How do you know if you have enough loft insulation?

Sandy Hickey

by Sandy Hickey

13/01/2023, in Energy focus | Main Blog | South Warwickshire Blog

For many people their loft is a mystery, a dark place that is difficult to access, so they never go there.

I lived in my last house for two years before I finally got up the nerve to pop my head through the hatch and discover the almost total lack of insulation. That was soon rectified, with an immediate improvement in comfort, so I definitely hoped to do the same thing here.

Well, this is my new loft and yes it has potential, (and some of my friends have loft envy) but my aim at the moment is to make the part of the house I actually use 24/7 comfortable and take the stress out of thinking about the energy bill.

It is not a dark space and it’s easily accessed at the moment, so there was no excuse not to investigate. But I needed a bit of help.

So I got out my largest saucepan and cooked up a jackfruit and black bean chilli and called on some friends to come and lend a hand with investigating the current situation. 

 

 

This is what we discovered when we got a crowbar out and lifted boards in various areas.

As you can see, there was insulation between the ceiling rafters in some places, but as it was wider than the space it had to fill, it had been folded and overly compressed. It is the air that is ‘captured’ in an insulation product that is doing all the work, squash the air out and you loose the insulating effect. So where I actually had some insulation in the loft, it wasn’t working effectively enough.

The house had been rewired and the electrician had removed the insulation where he had laid cables between the joists. He should of ensured the new cables were oversized to cope with being surrounded by insulation and positioned them to allow the insulation to be put back properly. 

At the eaves the insulation stopped short of the walls, allowing heat to escape at the edge of the room below and creating a much colder surface area. This is where warm moist air in the house could condense, allowing black mould spots to develop. One area must of been insulated as far back as the 1970s as there was only a 25mm depth (U-value of 1.5W/sqmk) of loft insulation. Early adopters of insulation, what a shame they didn’t top it up!

The latest Building Regulations update in 2019 requires a minimum U-value of 0.13W/sqmk, unless you are surpassing the insulation requirements for the walls or floor of your house. This equates to a 338mm depth of standard loft insulation. 

The main loft definitely needed some serious attention!

 

The next place we needed to investigate was the area above the sitting room that has it’s own separate roof space. There is no loft hatch into it and a brick cavity wall separates it from the main loft. How could I find out what, if any, insulation was in there?
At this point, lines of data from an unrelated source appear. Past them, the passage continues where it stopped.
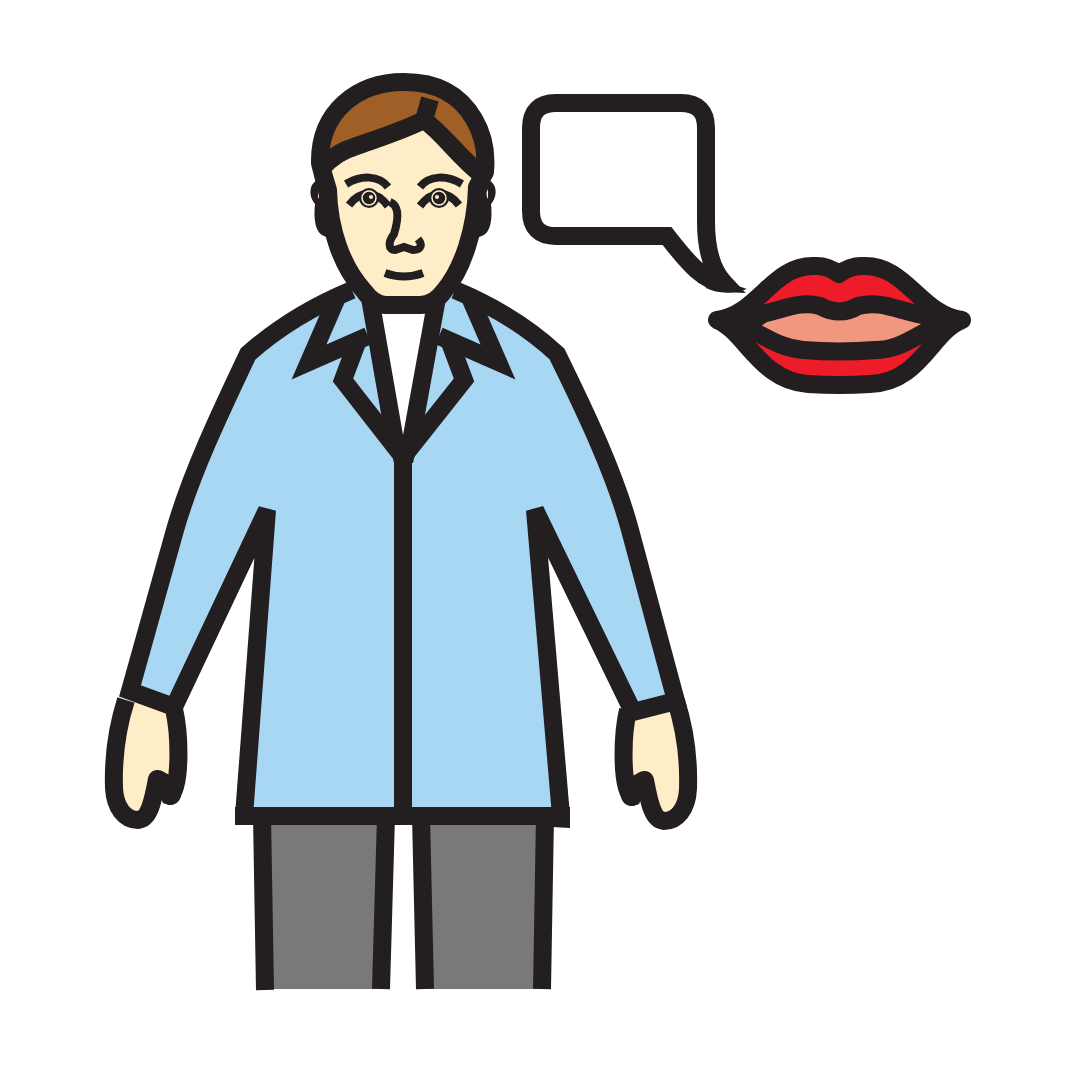
<!DOCTYPE html>
<html lang="en">
<head>
<meta charset="utf-8">
<title>Man speaking</title>
<style>
:root {
  --ink: #231f20;
  --paper: #ffffff;
  --skin: #ffedc8;
  --hair: #9f5f27;
  --shirt: #a7d7f3;
  --trousers: #797979;
  --lip: #ee1c29;
  --mouth: #f1977f;
}
html, body { margin: 0; background: var(--paper); overflow: hidden; }
svg { display: block; width: 1072px; height: 1072px; }
.outline { stroke: var(--ink); stroke-width: 18; fill: none; stroke-miterlimit: 4; }
.bevel { stroke-miterlimit: 1.5; }
.round { stroke-linejoin: round; }
.fine { stroke: var(--ink); stroke-width: 8; fill: none; }
.ink { fill: var(--ink); }
.paper { fill: var(--paper); }
.skin { fill: var(--skin); }
.hair { fill: var(--hair); }
.shirt { fill: var(--shirt); }
.trousers { fill: var(--trousers); }
.lip { fill: var(--lip); }
.mouth { fill: var(--mouth); }
</style>
</head>
<body>
<svg viewBox="0 0 1072 1072" role="img" aria-label="A man with a speech bubble and a pair of lips">
  <defs>
    <g id="hand">
      <path class="skin" d="M127 699C117 728 113 756 114 788C115 808 125 820 138 820C151 818 153 801 157 780L164 784L168 797C181 790 180 735 174 709Z"/>
      <path class="outline round" d="M126 700C117 728 113 756 114 788C115 808 125 820 138 820C150 819 153 800 157 779C164 780 165 788 170 796C181 788 180 735 174 709"/>
      <path class="ink" d="M155 772L168 774L176 786L181 796C179 804 172 807 163 803L160 796L151 805Z"/>
    </g>
    <g id="eye">
      <path class="fine" stroke-width="7" d="M349 205C361 190 376 190 388 206"/>
      <circle class="ink" cx="369" cy="198" r="10"/>
      <circle cx="369" cy="198" r="7" fill="none" stroke="var(--skin)" stroke-width="1.5"/>
      <circle cx="371" cy="197" r="2" class="skin"/>
      <path class="fine" d="M346 184C361 175 379 175 388 187"/>
    </g>
  </defs>

  <g id="trousers">
    <path class="trousers" d="M262 816H386L381 989H265Z"/>
    <path class="trousers" d="M421 816H545L542 989H425Z"/>
    <path class="outline" d="M262 816L265 990M386 816L381 989M421 816L425 989M545 816L542 989"/>
  </g>

  <use href="#hand"/>
  <use href="#hand" transform="matrix(-1 0 0 1 802 1)"/>

  <g id="shirt">
    <path class="shirt" d="M352 290Q292 315 248 354C220 413 191 474 175 530L131 690L178 708L267 510L244 816H561L535 510L630 709L674 699L630 530C615 474 586 413 557 354Q515 315 455 290Z"/>
    <path class="paper" d="M372 300H435L403 445Z"/>
    <path class="outline bevel" d="M352 290Q292 315 248 354C220 413 191 474 175 530L130 691L174 707L267 510L244 816"/>
    <path class="outline bevel" d="M455 290Q515 315 557 354C586 413 615 474 630 530L676 701L633 712L535 510L561 816"/>
    <path class="outline" d="M235 816H570M403 455V816"/>
    <path class="ink" d="M552 807H570V828L552 827ZM235 807H253V825H235Z"/>
    <path class="outline" d="M339 293L309 362L368 336M468 293L498 362L439 336"/>
    <path class="outline" d="M358 340L343 380L403 457L464 380L449 340"/>
    <path class="outline" d="M370 298L396 447M437 298L410 447"/>
    <path class="ink" d="M385 425L403 437L422 425L413 463H394Z"/>
  </g>

  <g id="head">
    <path class="ink" d="M318 180C309 183 308 196 315 204C313 224 317 236 328 237L338 225V180Z"/>
    <path class="ink" d="M488 180C497 183 498 196 491 204C493 224 489 236 478 237L468 225V180Z"/>
    <path d="M318 189Q321 194 318 199ZM488 189Q485 194 488 199Z" class="skin"/>
    <path class="skin" d="M325 150L428 108L481 160L477 190C476 230 462 272 444 291Q434 305 420 305H386Q374 305 364 291C342 267 329 230 328 190Z"/>
    <path class="hair" d="M320 163C319 112 357 82 404 82C456 82 486 118 486 172L424 121L348 151Z"/>
    <path class="outline round" d="M328 195L320 163C319 112 357 82 404 82C435 82 459 93 474 119C483 134 487 150 485 172L477 187C476 230 462 270 444 291Q434 305 420 305H386Q374 305 364 291C342 267 329 230 328 190L320 163"/>
    <path class="outline" d="M322 168Q336 152 354 147C379 138 402 131 424 120L430 99M424 120C444 134 458 157 482 175"/>
    <use href="#eye"/>
    <use href="#eye" transform="matrix(-1 0 0 1 808 0)"/>
    <path class="fine" stroke-width="9" d="M390 202C400 206 398 221 394 234C388 242 388 250 395 250L404 247L413 250C421 250 423 245 418 239"/>
    <path class="fine" d="M385 273Q404 280 423 273"/>
  </g>

  <g id="speech-bubble">
    <path class="outline" d="M667 236H556Q531 236 531 211V128Q531 103 556 103H681Q706 103 706 128V221C706 246 710 268 724 283C704 282 688 263 667 236Z"/>
    <path class="ink" d="M712 269C718 279 731 284 747 289C733 294 718 294 706 288Z"/>
  </g>

  <g id="lips">
    <path class="lip" d="M717 320C759 314 772 265 814 266Q827 265 839 274Q851 265 864 266C906 265 920 314 962 320C932 331 920 383 870 384H808C760 381 745 331 717 320Z"/>
    <path class="mouth" d="M745 322C780 314 795 299 820 306Q840 317 858 306C885 299 900 314 940 322C914 337 902 350 875 350H803C778 348 765 337 745 322Z"/>
    <path class="outline round" d="M717 320C759 314 772 265 814 266Q827 265 839 274Q851 265 864 266C906 265 920 314 962 320C932 331 920 383 870 384Q839 386 808 384C760 381 745 331 717 320Z"/>
    <path class="outline round" d="M730 320C780 314 795 299 820 306Q840 317 858 306C885 299 900 314 950 320C914 335 902 350 875 350Q839 353 803 350C778 348 765 335 730 320Z"/>
    <path class="ink" d="M717 312L742 308L767 322L745 336L717 328ZM962 312L941 308L919 322L938 336L962 328Z"/>
  </g>
</svg>
</body>
</html>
Fuelled with chilli, some friends got busy with a hammer drill and removed a brick so we could see into the wall cavity. Excitement! We could see blown in fibrous cavity wall insulation. I knew from the deeds that it had been installed in 1992, so it was good to be reassured that they hadn’t skimped on the installation. We then drilled a hole through the second brick leaf. This allowed us to insert an endoscope through the wall. There is a tiny camera and light on the end of the cable.

We had chosen to remove the fourth brick up, to try and get a good view, but were a bit confused when we saw strange fuzzy images on the screen. As a test we explored the cavity insulation and got similar images.

I already had a hope that there was some insulation above the sitting room, as despite it having three external walls it didn’t seem to be markedly cooler than the main part of the house.

Had the cavity wall installers also insulated this loft space, or was it just overspill? We needed to check a different part of the space.

Rather than taking out another brick further up, we decided to see what was happening at the eaves. This is the advantage of investigating a single storey house – you just need a chair to stand on! 

We popped out one of the eaves vents in the soffit, and started exploring the void above. We could see a reassuring blanket of insulation along the top of the eaves coming over the inner brick leaf and meeting the insulation in the cavity wall. This couldn’t of spilled over from filling the cavity. It was clear they had endeavoured to insulate the sitting room ceiling. But how much was up there? In 1992 the required U-value would of been 0.4W/sqmk, probably equivalent to about 110mm depth. We knew there was at least 270mm depth where we did our first check. To ensure there was the minimum requirement over the whole ceiling area, was it possible they had over filled to ensure the middle section had enough? That is what I am hoping, and that I have adequate insulation.

I am not planning any further invasive exploration, but the final thing I did was wait for low (7degC) temperatures outside, and the heating to be on, then I used my infrared thermometer to measurement the surface temperature across the house ceilings. The variation in surface temperature readings did seem to corroborate my theory. Where there is 350mm of insulation in the main part of the house the surface temperature was 16.5degC (room temperature 17.5degC), where there was no insulation (by the still to be completed insulated loft hatch) it was 13.5degC. In the sitting room with the mystery depth of insulation it varied from 14.2degC to 15.5degC.

I surmise there is insulation, but not as much as I had hoped. There is definitely room for improvement. I will be considering my options for adding more insulation in the future.